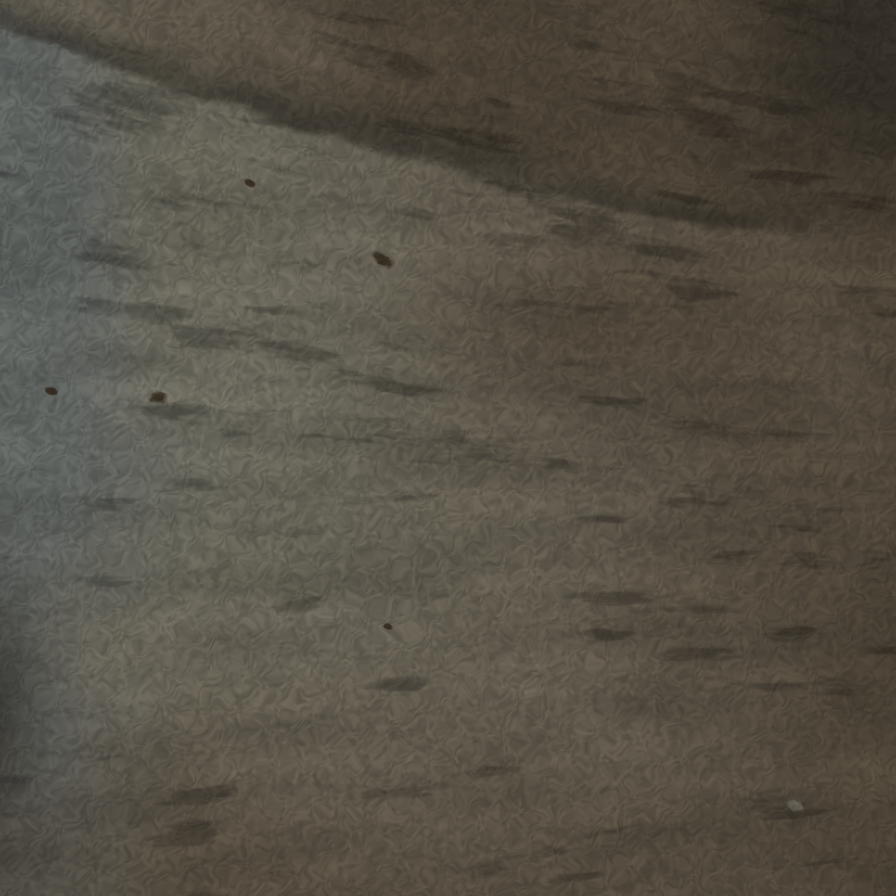
This texture is drawn by a Shadertoy shader. Its source:

```glsl
// Weathered plaster wall: smooth grey-brown stains under a sloping dark crack,
// with faint drifting streaks, a few brown pits, pale flecks and a fine
// worm-like grain. Built from layered value noise and jittered cells.
#define GRAIN_SCALE 165.0
#define GRAIN_DEPTH 0.30
#define STREAK_DEPTH 0.26
#define PIT_CELLS 8.0
#define FLECK_CELLS 7.0
#define SAGE vec3(0.415, 0.410, 0.365)
#define UMBER_GREY vec3(0.368, 0.340, 0.291)
#define BLUE_GREY vec3(0.355, 0.375, 0.370)
#define BROWN vec3(0.285, 0.250, 0.200)
#define SOOT vec3(0.175, 0.160, 0.135)
#define PIT_BROWN vec3(0.180, 0.140, 0.090)

float hash(vec2 p) {
    vec3 q = fract(vec3(p.xyx) * 0.1031);
    q += dot(q, q.yzx + 33.33);
    return fract((q.x + q.y) * q.z);
}

float noise(vec2 p) {
    vec2 i = floor(p), f = fract(p);
    f = f * f * (3.0 - 2.0 * f);
    float low = mix(hash(i), hash(i + vec2(1, 0)), f.x);
    float high = mix(hash(i + vec2(0, 1)), hash(i + vec2(1, 1)), f.x);
    return mix(low, high, f.y);
}

float fbm(vec2 p) {
    float sum = 0.0, weight = 0.5;
    for (int i = 0; i < 5; i++) {
        sum += weight * noise(p);
        p = mat2(1.6, 1.2, -1.2, 1.6) * p + 17.3;
        weight *= 0.5;
    }
    return sum / 0.97;
}

// Soft blob of value 1 at its centre
float blob(vec2 p, vec2 centre, vec2 size) {
    vec2 d = (p - centre) / size;
    return exp(-dot(d, d));
}

// Ragged, slightly tilted marks, one at most per jittered cell
float scatter(vec2 p, float cells, float chance, float seed) {
    float mask = 0.0;
    vec2 home = floor(p * cells);
    float ragged = fbm(p * 85.0 + seed) - 0.5;
    for (int y = -1; y <= 1; y++)
    for (int x = -1; x <= 1; x++) {
        vec2 cell = home + vec2(x, y);
        vec2 id = cell + seed;
        vec2 centre = (cell + 0.15 + 0.7 * vec2(hash(id + 3.1), hash(id + 7.7))) / cells;
        float radius = mix(0.004, 0.014, hash(id + 13.9));
        vec2 d = p - centre;
        d = vec2(d.x - 0.45 * d.y, (d.y + 0.45 * d.x) * 1.6);
        float edge = length(d) / radius + 1.5 * ragged;
        float mark = 1.0 - smoothstep(0.55, 1.15, edge);
        mask = max(mask, mark * step(hash(id + 21.3), chance));
    }
    return mask;
}

// Broad tones, from the cool left edge to the brown right edge
vec3 stains(vec2 p, float cloud) {
    float x = p.x + 0.30 * cloud;
    float sage = (1.0 - smoothstep(0.10, 0.75, x)) * smoothstep(0.08, 0.45, p.y);
    vec3 color = mix(UMBER_GREY, SAGE, sage);
    color = mix(color, BLUE_GREY, 0.85 * (1.0 - smoothstep(0.0, 0.22, x)));
    color = mix(color, BROWN, 0.85 * smoothstep(0.62, 1.05, x));
    color = mix(color, BROWN, 0.65 * blob(p, vec2(0.68, 0.64), vec2(0.17, 0.09)));
    color = mix(color, BROWN, 0.55 * (1.0 - smoothstep(0.0, 0.22, p.y + 0.2 * cloud)));
    return mix(color, SOOT, 0.65 * blob(p, vec2(-0.02, 0.20), vec2(0.06, 0.14)));
}

// Darker wall above the crack, and the shadowed crack itself
vec3 addCrack(vec3 color, vec2 p, float cloud) {
    float line = 0.98 - 0.37 * p.x + 0.11 * p.x * p.x;
    float wobble = 0.045 * (fbm(p * vec2(9.0, 14.0) + 4.0) - 0.5);
    float height = p.y - line + wobble;
    float above = smoothstep(-0.012, 0.035, height);
    vec3 upper = mix(UMBER_GREY, BROWN, smoothstep(0.12, 0.5, p.x + 0.4 * cloud));
    color = mix(color, upper, 0.85 * above);
    float width = mix(0.010, 0.022, noise(vec2(p.x * 9.0, 2.0)));
    float fade = 1.0 - smoothstep(0.78, 0.98, p.x);
    float shadow = smoothstep(-width, -0.2 * width, height)
                 * (1.0 - smoothstep(0.0, 2.2 * width, height));
    color = mix(color, SOOT, 0.70 * shadow * fade * mix(0.6, 1.0, noise(p * 14.0)));
    float corner = smoothstep(0.74, 0.98, p.x + 0.2 * cloud) * smoothstep(0.68, 0.95, p.y);
    return mix(color, SOOT, 0.85 * corner);
}

void mainImage(out vec4 fragColor, in vec2 fragCoord) {
    vec2 p = fragCoord / iResolution.xy;
    float cloud = fbm(p * 4.0 + 9.0) - 0.5;
    vec3 color = addCrack(stains(p, cloud), p, cloud);

    // Streaks fall to the right near the top and rise gently near the bottom
    vec2 flow = vec2(p.x, p.y + p.x * mix(-0.18, 0.32, p.y));
    float streak = fbm(flow * vec2(7.0, 26.0) + 31.0) - 0.5;
    float smear = smoothstep(0.64, 0.80, fbm(flow * vec2(9.0, 34.0) + 57.0));
    color *= 1.0 + STREAK_DEPTH * streak - 0.22 * smear;

    // Brown pits gather at the left, pale flecks at the right
    float pitZone = (1.0 - smoothstep(0.35, 0.75, p.x)) * smoothstep(0.15, 0.25, p.y)
                  * (1.0 - smoothstep(0.82, 0.90, p.y));
    color = mix(color, PIT_BROWN, 0.85 * pitZone * scatter(p, PIT_CELLS, 0.30, 40.0));
    float fleckZone = smoothstep(0.55, 0.75, p.x) * (1.0 - smoothstep(0.72, 0.8, p.y));
    color = mix(color, SAGE * 1.12, 0.5 * fleckZone * scatter(p, FLECK_CELLS, 0.22, 90.0));

    // Short curled grain from warped noise
    vec2 warp = vec2(noise(p * 70.0), noise(p * 70.0 + 50.0)) - 0.5;
    vec2 g = p * GRAIN_SCALE + 2.5 * warp;
    float grain = 0.65 * noise(vec2(g.x + g.y, 1.5 * (g.y - g.x)) * 0.75)
                + 0.35 * noise(g * 1.7 + 11.0) - 0.5;
    color *= 1.0 + GRAIN_DEPTH * grain;
    fragColor = vec4(color, 1.0);
}
```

• _YOUR OBJECTIVE_
Would it be possible to copy the material exactly, excluding the images?

• _EXERCISE RESULT_
This texture is drawn by a Shadertoy shader. Its source:

```glsl
// Weathered plaster wall: smooth grey-brown stains under a sloping dark crack,
// with faint drifting streaks, a few brown pits, pale flecks and a fine
// worm-like grain. Built from layered value noise and jittered cells.
#define GRAIN_SCALE 165.0
#define GRAIN_DEPTH 0.30
#define STREAK_DEPTH 0.26
#define PIT_CELLS 8.0
#define FLECK_CELLS 7.0
#define SAGE vec3(0.415, 0.410, 0.365)
#define UMBER_GREY vec3(0.368, 0.340, 0.291)
#define BLUE_GREY vec3(0.355, 0.375, 0.370)
#define BROWN vec3(0.285, 0.250, 0.200)
#define SOOT vec3(0.175, 0.160, 0.135)
#define PIT_BROWN vec3(0.180, 0.140, 0.090)

float hash(vec2 p) {
    vec3 q = fract(vec3(p.xyx) * 0.1031);
    q += dot(q, q.yzx + 33.33);
    return fract((q.x + q.y) * q.z);
}

float noise(vec2 p) {
    vec2 i = floor(p), f = fract(p);
    f = f * f * (3.0 - 2.0 * f);
    float low = mix(hash(i), hash(i + vec2(1, 0)), f.x);
    float high = mix(hash(i + vec2(0, 1)), hash(i + vec2(1, 1)), f.x);
    return mix(low, high, f.y);
}

float fbm(vec2 p) {
    float sum = 0.0, weight = 0.5;
    for (int i = 0; i < 5; i++) {
        sum += weight * noise(p);
        p = mat2(1.6, 1.2, -1.2, 1.6) * p + 17.3;
        weight *= 0.5;
    }
    return sum / 0.97;
}

// Soft blob of value 1 at its centre
float blob(vec2 p, vec2 centre, vec2 size) {
    vec2 d = (p - centre) / size;
    return exp(-dot(d, d));
}

// Ragged, slightly tilted marks, one at most per jittered cell
float scatter(vec2 p, float cells, float chance, float seed) {
    float mask = 0.0;
    vec2 home = floor(p * cells);
    float ragged = fbm(p * 85.0 + seed) - 0.5;
    for (int y = -1; y <= 1; y++)
    for (int x = -1; x <= 1; x++) {
        vec2 cell = home + vec2(x, y);
        vec2 id = cell + seed;
        vec2 centre = (cell + 0.15 + 0.7 * vec2(hash(id + 3.1), hash(id + 7.7))) / cells;
        float radius = mix(0.004, 0.014, hash(id + 13.9));
        vec2 d = p - centre;
        d = vec2(d.x - 0.45 * d.y, (d.y + 0.45 * d.x) * 1.6);
        float edge = length(d) / radius + 1.5 * ragged;
        float mark = 1.0 - smoothstep(0.55, 1.15, edge);
        mask = max(mask, mark * step(hash(id + 21.3), chance));
    }
    return mask;
}

// Broad tones, from the cool left edge to the brown right edge
vec3 stains(vec2 p, float cloud) {
    float x = p.x + 0.30 * cloud;
    float sage = (1.0 - smoothstep(0.10, 0.75, x)) * smoothstep(0.08, 0.45, p.y);
    vec3 color = mix(UMBER_GREY, SAGE, sage);
    color = mix(color, BLUE_GREY, 0.85 * (1.0 - smoothstep(0.0, 0.22, x)));
    color = mix(color, BROWN, 0.85 * smoothstep(0.62, 1.05, x));
    color = mix(color, BROWN, 0.65 * blob(p, vec2(0.68, 0.64), vec2(0.17, 0.09)));
    color = mix(color, BROWN, 0.55 * (1.0 - smoothstep(0.0, 0.22, p.y + 0.2 * cloud)));
    return mix(color, SOOT, 0.65 * blob(p, vec2(-0.02, 0.20), vec2(0.06, 0.14)));
}

// Darker wall above the crack, and the shadowed crack itself
vec3 addCrack(vec3 color, vec2 p, float cloud) {
    float line = 0.98 - 0.37 * p.x + 0.11 * p.x * p.x;
    float wobble = 0.045 * (fbm(p * vec2(9.0, 14.0) + 4.0) - 0.5);
    float height = p.y - line + wobble;
    float above = smoothstep(-0.012, 0.035, height);
    vec3 upper = mix(UMBER_GREY, BROWN, smoothstep(0.12, 0.5, p.x + 0.4 * cloud));
    color = mix(color, upper, 0.85 * above);
    float width = mix(0.010, 0.022, noise(vec2(p.x * 9.0, 2.0)));
    float fade = 1.0 - smoothstep(0.78, 0.98, p.x);
    float shadow = smoothstep(-width, -0.2 * width, height)
                 * (1.0 - smoothstep(0.0, 2.2 * width, height));
    color = mix(color, SOOT, 0.70 * shadow * fade * mix(0.6, 1.0, noise(p * 14.0)));
    float corner = smoothstep(0.74, 0.98, p.x + 0.2 * cloud) * smoothstep(0.68, 0.95, p.y);
    return mix(color, SOOT, 0.85 * corner);
}

void mainImage(out vec4 fragColor, in vec2 fragCoord) {
    vec2 p = fragCoord / iResolution.xy;
    float cloud = fbm(p * 4.0 + 9.0) - 0.5;
    vec3 color = addCrack(stains(p, cloud), p, cloud);

    // Streaks fall to the right near the top and rise gently near the bottom
    vec2 flow = vec2(p.x, p.y + p.x * mix(-0.18, 0.32, p.y));
    float streak = fbm(flow * vec2(7.0, 26.0) + 31.0) - 0.5;
    float smear = smoothstep(0.64, 0.80, fbm(flow * vec2(9.0, 34.0) + 57.0));
    color *= 1.0 + STREAK_DEPTH * streak - 0.22 * smear;

    // Brown pits gather at the left, pale flecks at the right
    float pitZone = (1.0 - smoothstep(0.35, 0.75, p.x)) * smoothstep(0.15, 0.25, p.y)
                  * (1.0 - smoothstep(0.82, 0.90, p.y));
    color = mix(color, PIT_BROWN, 0.85 * pitZone * scatter(p, PIT_CELLS, 0.30, 40.0));
    float fleckZone = smoothstep(0.55, 0.75, p.x) * (1.0 - smoothstep(0.72, 0.8, p.y));
    color = mix(color, SAGE * 1.12, 0.5 * fleckZone * scatter(p, FLECK_CELLS, 0.22, 90.0));

    // Short curled grain from warped noise
    vec2 warp = vec2(noise(p * 70.0), noise(p * 70.0 + 50.0)) - 0.5;
    vec2 g = p * GRAIN_SCALE + 2.5 * warp;
    float grain = 0.65 * noise(vec2(g.x + g.y, 1.5 * (g.y - g.x)) * 0.75)
                + 0.35 * noise(g * 1.7 + 11.0) - 0.5;
    color *= 1.0 + GRAIN_DEPTH * grain;
    fragColor = vec4(color, 1.0);
}
```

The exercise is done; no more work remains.